== Material to process ==

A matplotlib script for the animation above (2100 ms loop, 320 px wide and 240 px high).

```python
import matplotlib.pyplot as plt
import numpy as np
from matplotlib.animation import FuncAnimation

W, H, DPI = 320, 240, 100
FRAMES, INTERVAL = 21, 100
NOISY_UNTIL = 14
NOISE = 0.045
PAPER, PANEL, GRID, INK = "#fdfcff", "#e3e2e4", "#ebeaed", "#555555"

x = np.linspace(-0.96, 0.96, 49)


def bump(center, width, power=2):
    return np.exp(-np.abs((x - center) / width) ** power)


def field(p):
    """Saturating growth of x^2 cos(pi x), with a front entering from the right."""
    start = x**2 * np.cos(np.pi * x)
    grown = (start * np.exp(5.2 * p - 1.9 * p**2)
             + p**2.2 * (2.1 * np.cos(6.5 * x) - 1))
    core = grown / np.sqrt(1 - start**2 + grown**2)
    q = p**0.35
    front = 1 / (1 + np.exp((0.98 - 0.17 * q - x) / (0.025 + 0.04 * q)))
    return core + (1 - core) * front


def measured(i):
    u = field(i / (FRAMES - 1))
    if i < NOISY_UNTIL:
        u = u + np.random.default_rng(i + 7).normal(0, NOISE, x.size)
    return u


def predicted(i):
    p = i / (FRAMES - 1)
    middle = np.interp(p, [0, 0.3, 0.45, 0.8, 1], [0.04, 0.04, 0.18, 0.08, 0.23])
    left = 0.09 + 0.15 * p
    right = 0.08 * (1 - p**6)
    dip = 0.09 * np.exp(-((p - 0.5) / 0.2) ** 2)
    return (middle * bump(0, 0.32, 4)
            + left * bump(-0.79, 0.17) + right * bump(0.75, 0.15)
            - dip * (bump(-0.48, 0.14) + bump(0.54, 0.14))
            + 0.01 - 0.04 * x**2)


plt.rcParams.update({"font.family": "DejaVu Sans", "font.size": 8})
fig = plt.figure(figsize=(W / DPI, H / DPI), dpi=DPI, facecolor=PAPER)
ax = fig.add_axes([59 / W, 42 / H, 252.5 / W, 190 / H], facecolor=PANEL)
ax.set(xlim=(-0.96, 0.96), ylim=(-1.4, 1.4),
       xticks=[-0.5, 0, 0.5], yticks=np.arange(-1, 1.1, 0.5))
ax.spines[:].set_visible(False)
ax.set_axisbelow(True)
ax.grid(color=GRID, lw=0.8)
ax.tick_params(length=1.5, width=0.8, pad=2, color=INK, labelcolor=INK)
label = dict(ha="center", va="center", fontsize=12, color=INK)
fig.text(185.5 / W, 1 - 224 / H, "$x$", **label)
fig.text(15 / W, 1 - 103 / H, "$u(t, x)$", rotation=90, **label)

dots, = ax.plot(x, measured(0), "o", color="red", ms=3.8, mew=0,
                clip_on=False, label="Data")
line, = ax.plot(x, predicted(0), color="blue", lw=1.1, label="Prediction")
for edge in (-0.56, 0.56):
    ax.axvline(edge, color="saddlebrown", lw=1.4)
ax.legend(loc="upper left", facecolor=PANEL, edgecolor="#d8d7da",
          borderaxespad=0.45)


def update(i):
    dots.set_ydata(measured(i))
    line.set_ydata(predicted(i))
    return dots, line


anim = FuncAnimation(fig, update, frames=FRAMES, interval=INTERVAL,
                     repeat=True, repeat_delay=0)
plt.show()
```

===
== Material to process ==

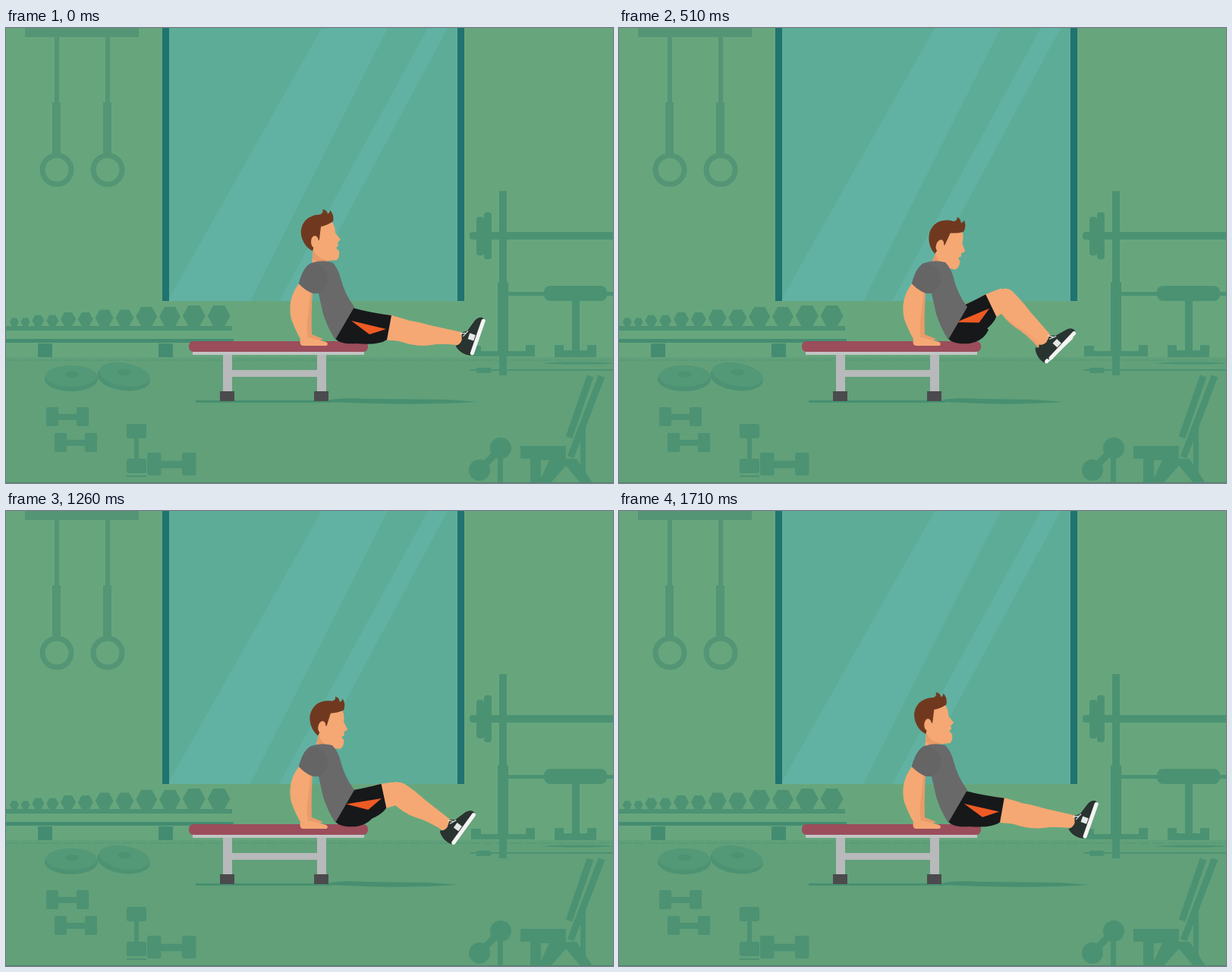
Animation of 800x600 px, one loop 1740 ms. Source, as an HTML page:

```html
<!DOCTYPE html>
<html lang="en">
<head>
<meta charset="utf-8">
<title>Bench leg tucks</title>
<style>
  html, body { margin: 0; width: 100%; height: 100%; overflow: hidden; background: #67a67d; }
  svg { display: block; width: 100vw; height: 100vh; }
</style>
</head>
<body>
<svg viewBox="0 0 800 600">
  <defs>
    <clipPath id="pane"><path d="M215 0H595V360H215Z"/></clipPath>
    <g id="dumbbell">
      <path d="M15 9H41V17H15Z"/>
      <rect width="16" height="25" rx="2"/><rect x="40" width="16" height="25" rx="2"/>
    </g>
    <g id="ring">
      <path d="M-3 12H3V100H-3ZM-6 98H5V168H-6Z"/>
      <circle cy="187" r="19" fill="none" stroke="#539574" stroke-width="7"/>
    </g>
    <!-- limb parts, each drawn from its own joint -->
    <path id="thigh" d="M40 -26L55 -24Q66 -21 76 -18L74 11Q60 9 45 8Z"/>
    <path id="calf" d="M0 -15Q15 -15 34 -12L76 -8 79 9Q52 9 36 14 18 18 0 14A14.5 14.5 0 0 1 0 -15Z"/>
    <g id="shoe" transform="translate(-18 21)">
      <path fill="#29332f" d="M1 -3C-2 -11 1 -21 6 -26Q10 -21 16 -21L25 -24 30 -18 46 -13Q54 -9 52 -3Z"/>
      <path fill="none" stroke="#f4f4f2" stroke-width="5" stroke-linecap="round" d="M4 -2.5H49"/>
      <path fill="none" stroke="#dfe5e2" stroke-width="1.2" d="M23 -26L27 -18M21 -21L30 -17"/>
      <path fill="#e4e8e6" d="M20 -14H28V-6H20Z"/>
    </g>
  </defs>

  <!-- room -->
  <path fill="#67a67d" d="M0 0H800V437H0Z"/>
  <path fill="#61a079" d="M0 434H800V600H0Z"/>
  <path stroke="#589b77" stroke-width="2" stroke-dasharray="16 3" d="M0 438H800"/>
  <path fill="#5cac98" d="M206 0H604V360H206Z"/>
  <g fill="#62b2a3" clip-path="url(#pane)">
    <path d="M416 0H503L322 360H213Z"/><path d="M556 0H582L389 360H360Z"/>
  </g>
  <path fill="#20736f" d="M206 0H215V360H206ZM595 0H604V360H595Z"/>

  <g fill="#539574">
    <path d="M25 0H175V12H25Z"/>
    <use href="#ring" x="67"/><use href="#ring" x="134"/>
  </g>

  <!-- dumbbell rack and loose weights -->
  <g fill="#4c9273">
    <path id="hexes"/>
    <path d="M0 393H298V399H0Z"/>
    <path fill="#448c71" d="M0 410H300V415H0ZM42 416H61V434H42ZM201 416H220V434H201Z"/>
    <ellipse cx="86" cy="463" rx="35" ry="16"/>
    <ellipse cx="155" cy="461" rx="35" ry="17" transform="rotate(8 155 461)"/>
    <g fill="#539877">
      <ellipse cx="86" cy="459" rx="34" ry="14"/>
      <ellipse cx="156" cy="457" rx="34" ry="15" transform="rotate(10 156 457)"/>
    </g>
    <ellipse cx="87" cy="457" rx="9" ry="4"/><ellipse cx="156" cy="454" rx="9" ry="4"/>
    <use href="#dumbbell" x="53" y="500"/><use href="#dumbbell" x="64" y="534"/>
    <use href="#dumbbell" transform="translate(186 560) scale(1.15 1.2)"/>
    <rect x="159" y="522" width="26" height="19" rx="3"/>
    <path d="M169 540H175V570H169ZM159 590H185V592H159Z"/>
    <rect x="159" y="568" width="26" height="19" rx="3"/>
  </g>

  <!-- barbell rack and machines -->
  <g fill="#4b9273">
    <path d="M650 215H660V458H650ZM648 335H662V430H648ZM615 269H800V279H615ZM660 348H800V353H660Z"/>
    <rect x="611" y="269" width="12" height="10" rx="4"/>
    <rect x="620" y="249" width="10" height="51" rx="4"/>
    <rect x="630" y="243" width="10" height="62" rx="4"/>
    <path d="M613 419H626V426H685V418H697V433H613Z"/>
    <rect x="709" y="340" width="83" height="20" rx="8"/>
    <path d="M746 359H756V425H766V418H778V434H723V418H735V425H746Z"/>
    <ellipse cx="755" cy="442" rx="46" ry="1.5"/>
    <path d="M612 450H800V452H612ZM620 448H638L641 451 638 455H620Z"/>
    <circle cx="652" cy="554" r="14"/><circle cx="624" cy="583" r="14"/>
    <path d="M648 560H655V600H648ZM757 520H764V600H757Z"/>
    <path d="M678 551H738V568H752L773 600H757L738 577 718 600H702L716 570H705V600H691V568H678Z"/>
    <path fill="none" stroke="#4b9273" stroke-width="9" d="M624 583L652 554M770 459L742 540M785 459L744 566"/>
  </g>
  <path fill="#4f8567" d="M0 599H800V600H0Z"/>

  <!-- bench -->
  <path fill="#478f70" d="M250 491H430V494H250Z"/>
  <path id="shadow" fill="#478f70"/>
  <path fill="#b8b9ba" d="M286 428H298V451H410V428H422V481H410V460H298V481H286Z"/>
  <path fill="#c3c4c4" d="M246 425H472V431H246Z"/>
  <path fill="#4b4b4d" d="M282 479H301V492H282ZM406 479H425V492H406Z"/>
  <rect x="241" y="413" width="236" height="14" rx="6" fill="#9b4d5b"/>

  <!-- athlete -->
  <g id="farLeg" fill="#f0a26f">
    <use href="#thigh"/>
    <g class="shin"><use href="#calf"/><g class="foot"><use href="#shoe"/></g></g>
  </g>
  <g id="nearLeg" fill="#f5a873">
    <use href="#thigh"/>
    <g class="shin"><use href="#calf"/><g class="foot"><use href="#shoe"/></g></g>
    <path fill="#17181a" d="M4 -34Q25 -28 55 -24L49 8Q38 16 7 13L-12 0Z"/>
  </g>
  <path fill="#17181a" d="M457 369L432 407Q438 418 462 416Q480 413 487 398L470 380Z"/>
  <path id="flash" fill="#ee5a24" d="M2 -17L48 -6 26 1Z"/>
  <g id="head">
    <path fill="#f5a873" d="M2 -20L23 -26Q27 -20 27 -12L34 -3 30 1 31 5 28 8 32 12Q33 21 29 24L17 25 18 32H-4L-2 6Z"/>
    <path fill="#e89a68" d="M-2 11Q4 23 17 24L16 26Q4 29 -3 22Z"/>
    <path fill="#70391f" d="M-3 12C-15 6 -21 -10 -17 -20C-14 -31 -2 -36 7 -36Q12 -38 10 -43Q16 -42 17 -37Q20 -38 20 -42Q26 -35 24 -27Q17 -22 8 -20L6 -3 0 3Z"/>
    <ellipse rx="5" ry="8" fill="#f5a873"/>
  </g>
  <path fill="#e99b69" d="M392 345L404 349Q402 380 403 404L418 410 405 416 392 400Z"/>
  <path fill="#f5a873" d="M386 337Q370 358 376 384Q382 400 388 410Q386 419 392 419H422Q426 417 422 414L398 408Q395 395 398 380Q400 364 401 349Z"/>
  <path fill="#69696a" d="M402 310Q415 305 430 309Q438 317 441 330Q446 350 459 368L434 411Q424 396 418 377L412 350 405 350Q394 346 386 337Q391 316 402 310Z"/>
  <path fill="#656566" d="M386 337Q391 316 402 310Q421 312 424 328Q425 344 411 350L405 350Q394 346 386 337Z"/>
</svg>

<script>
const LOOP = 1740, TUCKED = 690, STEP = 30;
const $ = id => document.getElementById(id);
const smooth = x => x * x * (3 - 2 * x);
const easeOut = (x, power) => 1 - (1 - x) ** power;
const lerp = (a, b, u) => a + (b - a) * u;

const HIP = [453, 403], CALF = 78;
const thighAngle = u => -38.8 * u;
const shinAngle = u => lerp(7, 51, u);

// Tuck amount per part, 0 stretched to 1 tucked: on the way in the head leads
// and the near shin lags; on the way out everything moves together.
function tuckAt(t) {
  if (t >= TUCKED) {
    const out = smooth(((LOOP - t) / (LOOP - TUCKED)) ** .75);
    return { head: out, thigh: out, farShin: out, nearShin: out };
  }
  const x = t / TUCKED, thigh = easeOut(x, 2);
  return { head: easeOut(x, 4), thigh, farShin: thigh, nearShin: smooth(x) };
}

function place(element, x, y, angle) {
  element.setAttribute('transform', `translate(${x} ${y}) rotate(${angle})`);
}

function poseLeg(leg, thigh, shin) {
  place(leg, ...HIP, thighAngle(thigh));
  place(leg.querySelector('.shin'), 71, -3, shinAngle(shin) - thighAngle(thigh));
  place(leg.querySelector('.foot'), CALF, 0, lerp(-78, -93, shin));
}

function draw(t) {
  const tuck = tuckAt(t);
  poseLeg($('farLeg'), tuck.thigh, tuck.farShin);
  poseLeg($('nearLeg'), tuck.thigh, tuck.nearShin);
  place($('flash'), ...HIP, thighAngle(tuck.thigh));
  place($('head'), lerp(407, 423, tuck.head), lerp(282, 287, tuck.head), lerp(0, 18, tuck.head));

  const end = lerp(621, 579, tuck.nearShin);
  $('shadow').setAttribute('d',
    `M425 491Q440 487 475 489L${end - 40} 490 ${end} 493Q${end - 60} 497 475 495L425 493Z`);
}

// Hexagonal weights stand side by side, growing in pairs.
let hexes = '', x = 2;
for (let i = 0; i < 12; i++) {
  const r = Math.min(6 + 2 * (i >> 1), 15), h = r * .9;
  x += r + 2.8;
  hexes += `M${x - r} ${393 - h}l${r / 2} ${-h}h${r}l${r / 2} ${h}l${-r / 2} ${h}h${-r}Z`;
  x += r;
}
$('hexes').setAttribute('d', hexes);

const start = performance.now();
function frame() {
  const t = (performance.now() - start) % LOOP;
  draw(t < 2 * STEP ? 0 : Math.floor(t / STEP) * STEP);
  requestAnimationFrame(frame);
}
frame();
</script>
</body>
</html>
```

===

» Exercise goal:
Look through the entries and return each line that has the word "place" in it.

» Result:
function place(element, x, y, angle) {
  place(leg, ...HIP, thighAngle(thigh));
  place(leg.querySelector('.shin'), 71, -3, shinAngle(shin) - thighAngle(thigh));
  place(leg.querySelector('.foot'), CALF, 0, lerp(-78, -93, shin));
  place($('flash'), ...HIP, thighAngle(tuck.thigh));
  place($('head'), lerp(407, 423, tuck.head), lerp(282, 287, tuck.head), lerp(0, 18, tuck.head));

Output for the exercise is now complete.